A short blog about a topic I was discussing last week with a customer: testing SOAP Web Services. If you follow my blog you would know by now that I’m not a fan of unit testing in MOCK environments. Not because I don’t like it or I have religious believes that don’t allow me to use JUnit and Mockito. It’s just because with […]
If you are interested by Java EE development and roadmap you might have read recently that the Cloud feature in Java EE 7 has been delayed. As I’ve already expressed in the Java EE 7 expert group mailing list, I’m happy about this news because I feel standardizing cloud in EE 7 was way too early. But I’m also sad. Sad because […]
Do you remember the good old Java Petstore ? It was a sample application created by Sun for its Java BluePrints program. The Java Petstore was designed to illustrate how J2EE (and then Java EE) could be used to develop an eCommerce web application. Yes, the point of the Petstore is to sell pets online. The Petstore had a huge […]
I.T. is full of complex things that should (and sometimes could) be simple. Getting the JQPL/SQL String representation for a JPA 2.0 CriteriaQuery is one of them. By now you all know the JPA 2.0 Criteria API : a type safe way to write a JQPL query. This API is clever in the way that you don’t use Strings to build […]
It's 2012 and my first resolution of the year is to finally tell the truth about testing : unit testing is pretty much useless when your code runs inside a container. How do you unit test an EJB which relies on the container services (i.e transaction, injection, security...) ? Well, you mock the database access, you mock your security layer, you mock your dependencies, you mock your validation layer... to test what ? A bit of business logic. Yes. Unit test is interesting when you have complex business logic to test so you can have quick feedback. Otherwise, it's a waste of time which doesn't test your container services. So I'm not saying unit testing is completely useless, I'm saying that integration testing is also to be considered when you run your code inside a Java EE container.
Nearly two years ago (time flies), when Java EE 6 came out, I wrote a post about application servers where I did some micro benchmarking (basically, startup time). I had plenty of comments and recently I had many people asking for some updates. Witht Java EE 6 booming, with some cloud vendors moving to Java EE 6, it was time to update this microbenchmark and focus on Java EE 6 application servers. BTW, if you want to know what Java EE 6 is, you can check the slides of a presentationI gave a few times.

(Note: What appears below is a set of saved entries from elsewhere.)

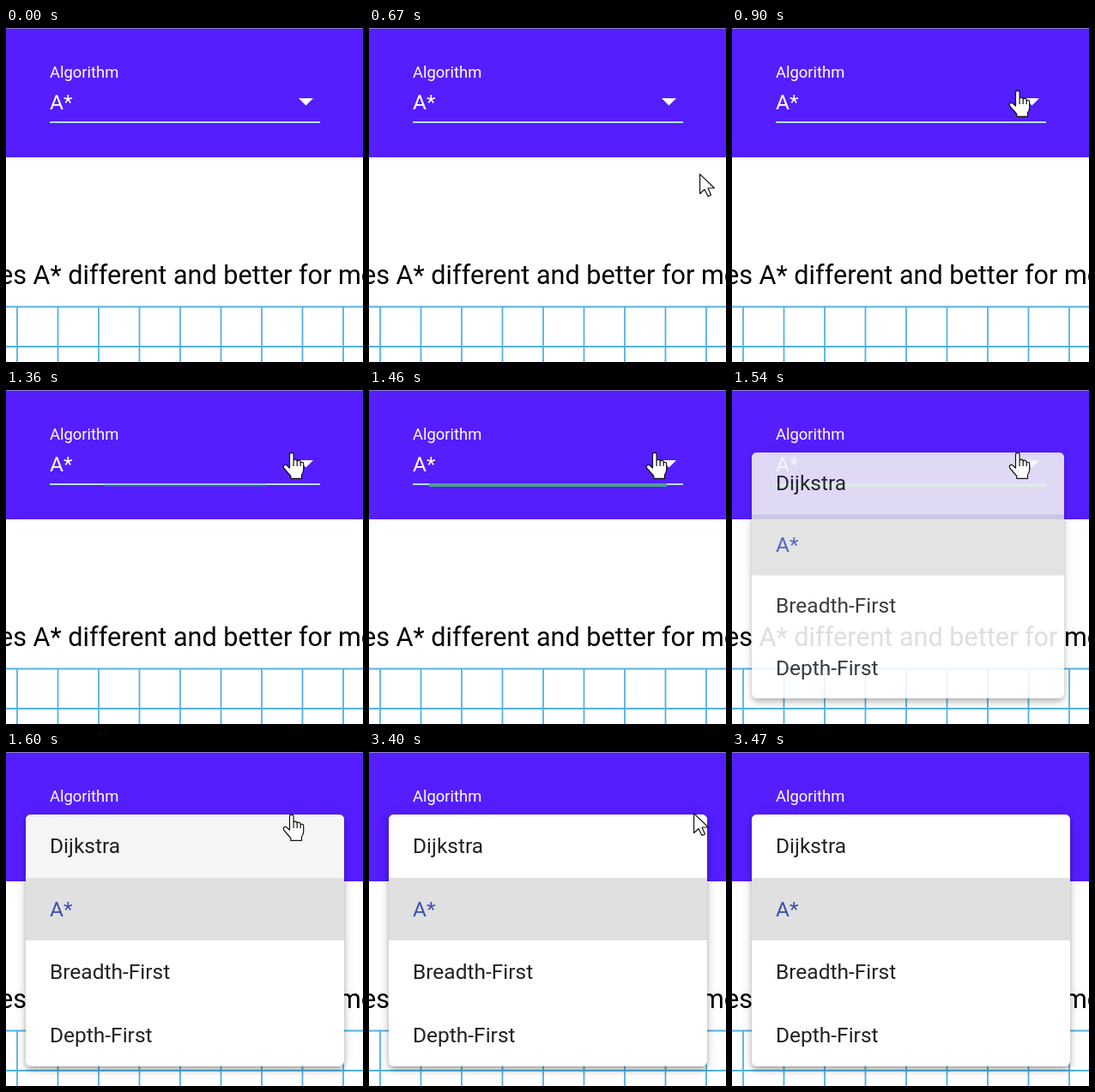
Write an HTML page that moves like this. It is 416 px wide and 390 px high and loops after 4080 ms.

```html
<!DOCTYPE html>
<html lang="en">
<head>
<meta charset="utf-8">
<style>
  html, body { margin: 0; width: 100%; height: 100%; overflow: hidden; background: #fff; }
  body, text { font-family: Roboto, Arial, sans-serif; }
  svg { position: absolute; left: 0; top: 0; }
  #menu {
    position: absolute; left: 23px; top: 73px; height: 294px;
    overflow: hidden; border-radius: 6px; background: #fff;
    font-size: 24.5px; line-height: 73.5px; color: rgba(0, 0, 0, .87);
    transform-origin: 0 0;
    box-shadow: 0 3px 6px -1.5px rgba(0, 0, 0, .2), 0 6px 7.5px rgba(0, 0, 0, .14),
      0 1.5px 15px rgba(0, 0, 0, .12);
  }
  #menu div { height: 73.5px; padding-left: 28px; }
  #menu .chosen { background: #e0e0e0; color: #3f51b5; }
</style>
</head>
<body>
<svg width="416" height="390">
  <path fill="#541eff" d="M0 0H416V151H0z"/>
  <path fill="#8a80c4" d="M0 0H416V1H0z"/>
  <g fill="#fff">
    <text x="51" y="58" font-size="18.4">Algorithm</text>
    <text x="51" y="95.3" font-size="24.5">A*</text>
    <path d="M341 82H358L349.5 90.5z"/>
  </g>
  <path fill="#b4e2f8" d="M51 109H366V111H51z"/>
  <path id="ripple" fill="#4ca08c" d="M-157.5 109H157.5V113H-157.5z"/>
  <text x="-8" y="299" font-size="30.6">es A* different and better for more</text>
  <path id="grid" fill="none" stroke="#52b3e2" stroke-width="1.8"/>
</svg>
<div id="menu">
  <div id="first">Dijkstra</div>
  <div class="chosen">A*</div>
  <div>Breadth-First</div>
  <div>Depth-First</div>
</div>
<svg width="416" height="390">
  <g fill="#fff" stroke="#111" stroke-width="1.2" stroke-linejoin="round">
    <path id="arrow" d="M.6 .6V23.5L6 18.5L10 26.4L13.5 25L10 17H17.4z"/>
    <path id="hand" d="M8.5 19V3.5a2.3 2.3 0 0 1 4.6 0V11a2 2 0 0 1 4.1 .3V12a2 2 0 0 1 4 .5V13.5
      a1.8 1.8 0 0 1 3.5 .7V21Q24.7 24 22.5 27V31.3H9.8V28.5L2 19.5Q.3 16.5 2.5 15.6
      Q4.5 15 6.2 17zM13.1 11V17M17.2 12V17M21.2 13V17"/>
  </g>
</svg>
<script>
const LOOP = 4080;
const el = id => document.getElementById(id);
const [ripple, menu, first, arrow, hand] = ['ripple', 'menu', 'first', 'arrow', 'hand'].map(el);

let lines = 'M0 325.5H416M0 372H416';
for (let x = 13; x < 416; x += 47.5) lines += `M${x} 325V390`;
el('grid').setAttribute('d', lines);

function place(node, pos) {
  node.style.display = pos ? '' : 'none';
  if (pos) node.setAttribute('transform', `translate(${pos})`);
}

// Pointer position while it glides in, in a few eased jumps
function entry(t) {
  const p = Math.min(3, Math.floor((t - 670) / 76.6)) / 3;
  const ease = 1 - (1 - p) ** 1.7;
  return [385 - 63 * ease, 170 - 98 * ease];
}

function draw(t) {
  const entered = t >= 670 && t < 3400;
  const pos = entered && entry(t);
  const overField = entered && pos[1] < 112 && pos[0] < 350;
  place(hand, overField && pos);
  place(arrow, entered ? !overField && pos : t >= 3400 && t < 3470 && [378, 71]);

  const grow = t < 1460 ? .6 : t < 1540 ? .88 : 1;
  ripple.setAttribute('transform', `translate(208.5) scale(${grow} 1)`);
  ripple.style.opacity = t < 1360 ? 0 : t < 1460 ? .3 : 1;

  const open = t >= 1600;
  menu.style.display = t < 1540 ? 'none' : '';
  menu.style.width = open ? '371px' : '364px';
  menu.style.transform = open ? 'none' : 'scaleY(.976)';
  menu.style.opacity = open ? 1 : .87;
  first.style.background = t < 3400 ? '#f5f5f5' : '#fff';
}

const start = performance.now();
function tick() {
  draw((performance.now() - start) % LOOP);
  requestAnimationFrame(tick);
}
tick();
</script>
</body>
</html>
```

Same disclaimer as last time : This is not a real benchmark ! so I'll copy paste the paragraph I wrote last time :
In this test I’m just concerned about the usability of an application server for a developer. The idea is to download it, install it, start it and take some measurements : size of download, ease of installation, size of disk, startup time, size of RAM.
If you follow this blog you should know that latelly I've been writing (and talking) about CDI (Contexts and Dependency Injection). CDI has many aspects to it but until now I've focused on how to boostrap CDI in several environments, how to add CDI to an existing Java EE 6 application, and more recently how to use injection with CDI. Actually this post is the third on CDI Injection : Part I focused on default injection and qualifiers, and Part II on all the possible injection points (field, constructor and setters). In this post I'll explain producers or "how you can inject anything anywhere in a type safe manner".